Data records
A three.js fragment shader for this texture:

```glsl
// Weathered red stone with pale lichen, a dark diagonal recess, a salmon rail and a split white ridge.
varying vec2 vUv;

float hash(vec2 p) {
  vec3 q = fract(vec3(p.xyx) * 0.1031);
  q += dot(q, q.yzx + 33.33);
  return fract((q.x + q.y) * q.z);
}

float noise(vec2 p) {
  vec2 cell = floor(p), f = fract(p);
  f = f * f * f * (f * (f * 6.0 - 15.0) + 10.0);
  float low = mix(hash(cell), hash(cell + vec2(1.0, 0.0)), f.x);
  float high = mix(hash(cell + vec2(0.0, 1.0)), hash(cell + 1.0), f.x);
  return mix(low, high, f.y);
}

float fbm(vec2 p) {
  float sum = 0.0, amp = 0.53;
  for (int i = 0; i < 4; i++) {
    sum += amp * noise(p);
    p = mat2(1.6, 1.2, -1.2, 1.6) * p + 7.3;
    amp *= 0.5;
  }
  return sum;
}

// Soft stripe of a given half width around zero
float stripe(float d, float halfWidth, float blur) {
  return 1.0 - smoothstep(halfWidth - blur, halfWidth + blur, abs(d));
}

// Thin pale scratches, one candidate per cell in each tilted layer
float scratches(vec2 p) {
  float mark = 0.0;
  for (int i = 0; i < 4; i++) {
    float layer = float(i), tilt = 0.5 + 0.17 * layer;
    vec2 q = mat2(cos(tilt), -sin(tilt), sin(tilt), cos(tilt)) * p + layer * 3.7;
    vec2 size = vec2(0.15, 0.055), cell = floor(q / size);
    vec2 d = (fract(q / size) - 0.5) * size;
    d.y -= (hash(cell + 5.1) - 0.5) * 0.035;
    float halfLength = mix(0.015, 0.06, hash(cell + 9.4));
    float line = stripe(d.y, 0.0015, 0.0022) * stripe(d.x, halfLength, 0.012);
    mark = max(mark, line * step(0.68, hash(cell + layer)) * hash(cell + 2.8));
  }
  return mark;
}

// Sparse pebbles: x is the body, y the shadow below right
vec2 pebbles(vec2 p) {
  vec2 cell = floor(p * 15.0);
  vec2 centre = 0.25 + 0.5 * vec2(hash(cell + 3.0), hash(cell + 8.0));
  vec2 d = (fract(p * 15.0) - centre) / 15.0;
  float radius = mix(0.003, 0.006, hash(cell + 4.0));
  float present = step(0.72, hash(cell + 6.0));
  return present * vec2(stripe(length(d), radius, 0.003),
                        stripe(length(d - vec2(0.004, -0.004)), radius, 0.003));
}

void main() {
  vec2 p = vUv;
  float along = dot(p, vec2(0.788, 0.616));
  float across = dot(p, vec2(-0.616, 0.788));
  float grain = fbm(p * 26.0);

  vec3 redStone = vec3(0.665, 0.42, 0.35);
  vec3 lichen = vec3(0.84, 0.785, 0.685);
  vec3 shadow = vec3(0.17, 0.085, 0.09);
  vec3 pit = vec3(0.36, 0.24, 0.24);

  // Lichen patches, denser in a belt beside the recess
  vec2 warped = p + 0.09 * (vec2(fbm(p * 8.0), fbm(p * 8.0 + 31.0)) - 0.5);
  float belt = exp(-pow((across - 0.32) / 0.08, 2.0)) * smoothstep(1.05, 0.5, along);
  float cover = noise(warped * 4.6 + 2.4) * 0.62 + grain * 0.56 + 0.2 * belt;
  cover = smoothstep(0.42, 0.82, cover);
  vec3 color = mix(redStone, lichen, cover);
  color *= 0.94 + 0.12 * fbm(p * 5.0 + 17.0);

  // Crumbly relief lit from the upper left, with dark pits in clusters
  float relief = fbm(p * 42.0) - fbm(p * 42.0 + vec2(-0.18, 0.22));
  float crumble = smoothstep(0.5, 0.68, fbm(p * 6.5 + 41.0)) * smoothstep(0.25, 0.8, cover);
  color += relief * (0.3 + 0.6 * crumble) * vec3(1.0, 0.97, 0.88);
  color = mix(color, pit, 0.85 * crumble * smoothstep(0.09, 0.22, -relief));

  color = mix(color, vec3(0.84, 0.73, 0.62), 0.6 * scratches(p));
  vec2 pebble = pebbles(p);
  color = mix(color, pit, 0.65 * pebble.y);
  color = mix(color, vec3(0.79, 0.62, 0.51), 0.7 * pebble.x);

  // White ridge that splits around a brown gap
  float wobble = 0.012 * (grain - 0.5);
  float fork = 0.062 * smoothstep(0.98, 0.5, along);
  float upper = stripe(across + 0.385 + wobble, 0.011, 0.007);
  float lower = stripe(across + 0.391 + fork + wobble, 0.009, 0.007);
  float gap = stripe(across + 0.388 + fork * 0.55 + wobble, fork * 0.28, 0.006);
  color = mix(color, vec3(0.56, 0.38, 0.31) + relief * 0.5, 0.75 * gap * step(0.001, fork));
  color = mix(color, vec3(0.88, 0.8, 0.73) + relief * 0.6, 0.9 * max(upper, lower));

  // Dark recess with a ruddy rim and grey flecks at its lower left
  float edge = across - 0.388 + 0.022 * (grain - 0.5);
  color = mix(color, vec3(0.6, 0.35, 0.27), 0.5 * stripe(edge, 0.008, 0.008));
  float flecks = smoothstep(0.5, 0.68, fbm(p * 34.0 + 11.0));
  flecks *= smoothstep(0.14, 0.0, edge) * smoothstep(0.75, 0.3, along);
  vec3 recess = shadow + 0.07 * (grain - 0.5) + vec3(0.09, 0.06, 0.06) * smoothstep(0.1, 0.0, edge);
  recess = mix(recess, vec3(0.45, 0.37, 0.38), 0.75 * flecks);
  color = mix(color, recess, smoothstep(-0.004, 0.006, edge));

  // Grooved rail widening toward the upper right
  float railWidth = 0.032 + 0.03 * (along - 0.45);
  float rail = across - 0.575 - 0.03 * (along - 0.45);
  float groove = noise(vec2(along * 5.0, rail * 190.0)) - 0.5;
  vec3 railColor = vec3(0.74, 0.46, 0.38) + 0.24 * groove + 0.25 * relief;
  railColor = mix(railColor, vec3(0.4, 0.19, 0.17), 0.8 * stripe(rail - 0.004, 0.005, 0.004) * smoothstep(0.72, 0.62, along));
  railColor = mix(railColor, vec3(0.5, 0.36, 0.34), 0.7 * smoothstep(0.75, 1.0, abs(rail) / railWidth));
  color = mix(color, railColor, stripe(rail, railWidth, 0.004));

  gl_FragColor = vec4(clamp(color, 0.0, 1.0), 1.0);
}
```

TASK:
Please copy out every entry word for word.

EXERCISE ANSWER:
A three.js fragment shader for this texture:

```glsl
// Weathered red stone with pale lichen, a dark diagonal recess, a salmon rail and a split white ridge.
varying vec2 vUv;

float hash(vec2 p) {
  vec3 q = fract(vec3(p.xyx) * 0.1031);
  q += dot(q, q.yzx + 33.33);
  return fract((q.x + q.y) * q.z);
}

float noise(vec2 p) {
  vec2 cell = floor(p), f = fract(p);
  f = f * f * f * (f * (f * 6.0 - 15.0) + 10.0);
  float low = mix(hash(cell), hash(cell + vec2(1.0, 0.0)), f.x);
  float high = mix(hash(cell + vec2(0.0, 1.0)), hash(cell + 1.0), f.x);
  return mix(low, high, f.y);
}

float fbm(vec2 p) {
  float sum = 0.0, amp = 0.53;
  for (int i = 0; i < 4; i++) {
    sum += amp * noise(p);
    p = mat2(1.6, 1.2, -1.2, 1.6) * p + 7.3;
    amp *= 0.5;
  }
  return sum;
}

// Soft stripe of a given half width around zero
float stripe(float d, float halfWidth, float blur) {
  return 1.0 - smoothstep(halfWidth - blur, halfWidth + blur, abs(d));
}

// Thin pale scratches, one candidate per cell in each tilted layer
float scratches(vec2 p) {
  float mark = 0.0;
  for (int i = 0; i < 4; i++) {
    float layer = float(i), tilt = 0.5 + 0.17 * layer;
    vec2 q = mat2(cos(tilt), -sin(tilt), sin(tilt), cos(tilt)) * p + layer * 3.7;
    vec2 size = vec2(0.15, 0.055), cell = floor(q / size);
    vec2 d = (fract(q / size) - 0.5) * size;
    d.y -= (hash(cell + 5.1) - 0.5) * 0.035;
    float halfLength = mix(0.015, 0.06, hash(cell + 9.4));
    float line = stripe(d.y, 0.0015, 0.0022) * stripe(d.x, halfLength, 0.012);
    mark = max(mark, line * step(0.68, hash(cell + layer)) * hash(cell + 2.8));
  }
  return mark;
}

// Sparse pebbles: x is the body, y the shadow below right
vec2 pebbles(vec2 p) {
  vec2 cell = floor(p * 15.0);
  vec2 centre = 0.25 + 0.5 * vec2(hash(cell + 3.0), hash(cell + 8.0));
  vec2 d = (fract(p * 15.0) - centre) / 15.0;
  float radius = mix(0.003, 0.006, hash(cell + 4.0));
  float present = step(0.72, hash(cell + 6.0));
  return present * vec2(stripe(length(d), radius, 0.003),
                        stripe(length(d - vec2(0.004, -0.004)), radius, 0.003));
}

void main() {
  vec2 p = vUv;
  float along = dot(p, vec2(0.788, 0.616));
  float across = dot(p, vec2(-0.616, 0.788));
  float grain = fbm(p * 26.0);

  vec3 redStone = vec3(0.665, 0.42, 0.35);
  vec3 lichen = vec3(0.84, 0.785, 0.685);
  vec3 shadow = vec3(0.17, 0.085, 0.09);
  vec3 pit = vec3(0.36, 0.24, 0.24);

  // Lichen patches, denser in a belt beside the recess
  vec2 warped = p + 0.09 * (vec2(fbm(p * 8.0), fbm(p * 8.0 + 31.0)) - 0.5);
  float belt = exp(-pow((across - 0.32) / 0.08, 2.0)) * smoothstep(1.05, 0.5, along);
  float cover = noise(warped * 4.6 + 2.4) * 0.62 + grain * 0.56 + 0.2 * belt;
  cover = smoothstep(0.42, 0.82, cover);
  vec3 color = mix(redStone, lichen, cover);
  color *= 0.94 + 0.12 * fbm(p * 5.0 + 17.0);

  // Crumbly relief lit from the upper left, with dark pits in clusters
  float relief = fbm(p * 42.0) - fbm(p * 42.0 + vec2(-0.18, 0.22));
  float crumble = smoothstep(0.5, 0.68, fbm(p * 6.5 + 41.0)) * smoothstep(0.25, 0.8, cover);
  color += relief * (0.3 + 0.6 * crumble) * vec3(1.0, 0.97, 0.88);
  color = mix(color, pit, 0.85 * crumble * smoothstep(0.09, 0.22, -relief));

  color = mix(color, vec3(0.84, 0.73, 0.62), 0.6 * scratches(p));
  vec2 pebble = pebbles(p);
  color = mix(color, pit, 0.65 * pebble.y);
  color = mix(color, vec3(0.79, 0.62, 0.51), 0.7 * pebble.x);

  // White ridge that splits around a brown gap
  float wobble = 0.012 * (grain - 0.5);
  float fork = 0.062 * smoothstep(0.98, 0.5, along);
  float upper = stripe(across + 0.385 + wobble, 0.011, 0.007);
  float lower = stripe(across + 0.391 + fork + wobble, 0.009, 0.007);
  float gap = stripe(across + 0.388 + fork * 0.55 + wobble, fork * 0.28, 0.006);
  color = mix(color, vec3(0.56, 0.38, 0.31) + relief * 0.5, 0.75 * gap * step(0.001, fork));
  color = mix(color, vec3(0.88, 0.8, 0.73) + relief * 0.6, 0.9 * max(upper, lower));

  // Dark recess with a ruddy rim and grey flecks at its lower left
  float edge = across - 0.388 + 0.022 * (grain - 0.5);
  color = mix(color, vec3(0.6, 0.35, 0.27), 0.5 * stripe(edge, 0.008, 0.008));
  float flecks = smoothstep(0.5, 0.68, fbm(p * 34.0 + 11.0));
  flecks *= smoothstep(0.14, 0.0, edge) * smoothstep(0.75, 0.3, along);
  vec3 recess = shadow + 0.07 * (grain - 0.5) + vec3(0.09, 0.06, 0.06) * smoothstep(0.1, 0.0, edge);
  recess = mix(recess, vec3(0.45, 0.37, 0.38), 0.75 * flecks);
  color = mix(color, recess, smoothstep(-0.004, 0.006, edge));

  // Grooved rail widening toward the upper right
  float railWidth = 0.032 + 0.03 * (along - 0.45);
  float rail = across - 0.575 - 0.03 * (along - 0.45);
  float groove = noise(vec2(along * 5.0, rail * 190.0)) - 0.5;
  vec3 railColor = vec3(0.74, 0.46, 0.38) + 0.24 * groove + 0.25 * relief;
  railColor = mix(railColor, vec3(0.4, 0.19, 0.17), 0.8 * stripe(rail - 0.004, 0.005, 0.004) * smoothstep(0.72, 0.62, along));
  railColor = mix(railColor, vec3(0.5, 0.36, 0.34), 0.7 * smoothstep(0.75, 1.0, abs(rail) / railWidth));
  color = mix(color, railColor, stripe(rail, railWidth, 0.004));

  gl_FragColor = vec4(clamp(color, 0.0, 1.0), 1.0);
}
```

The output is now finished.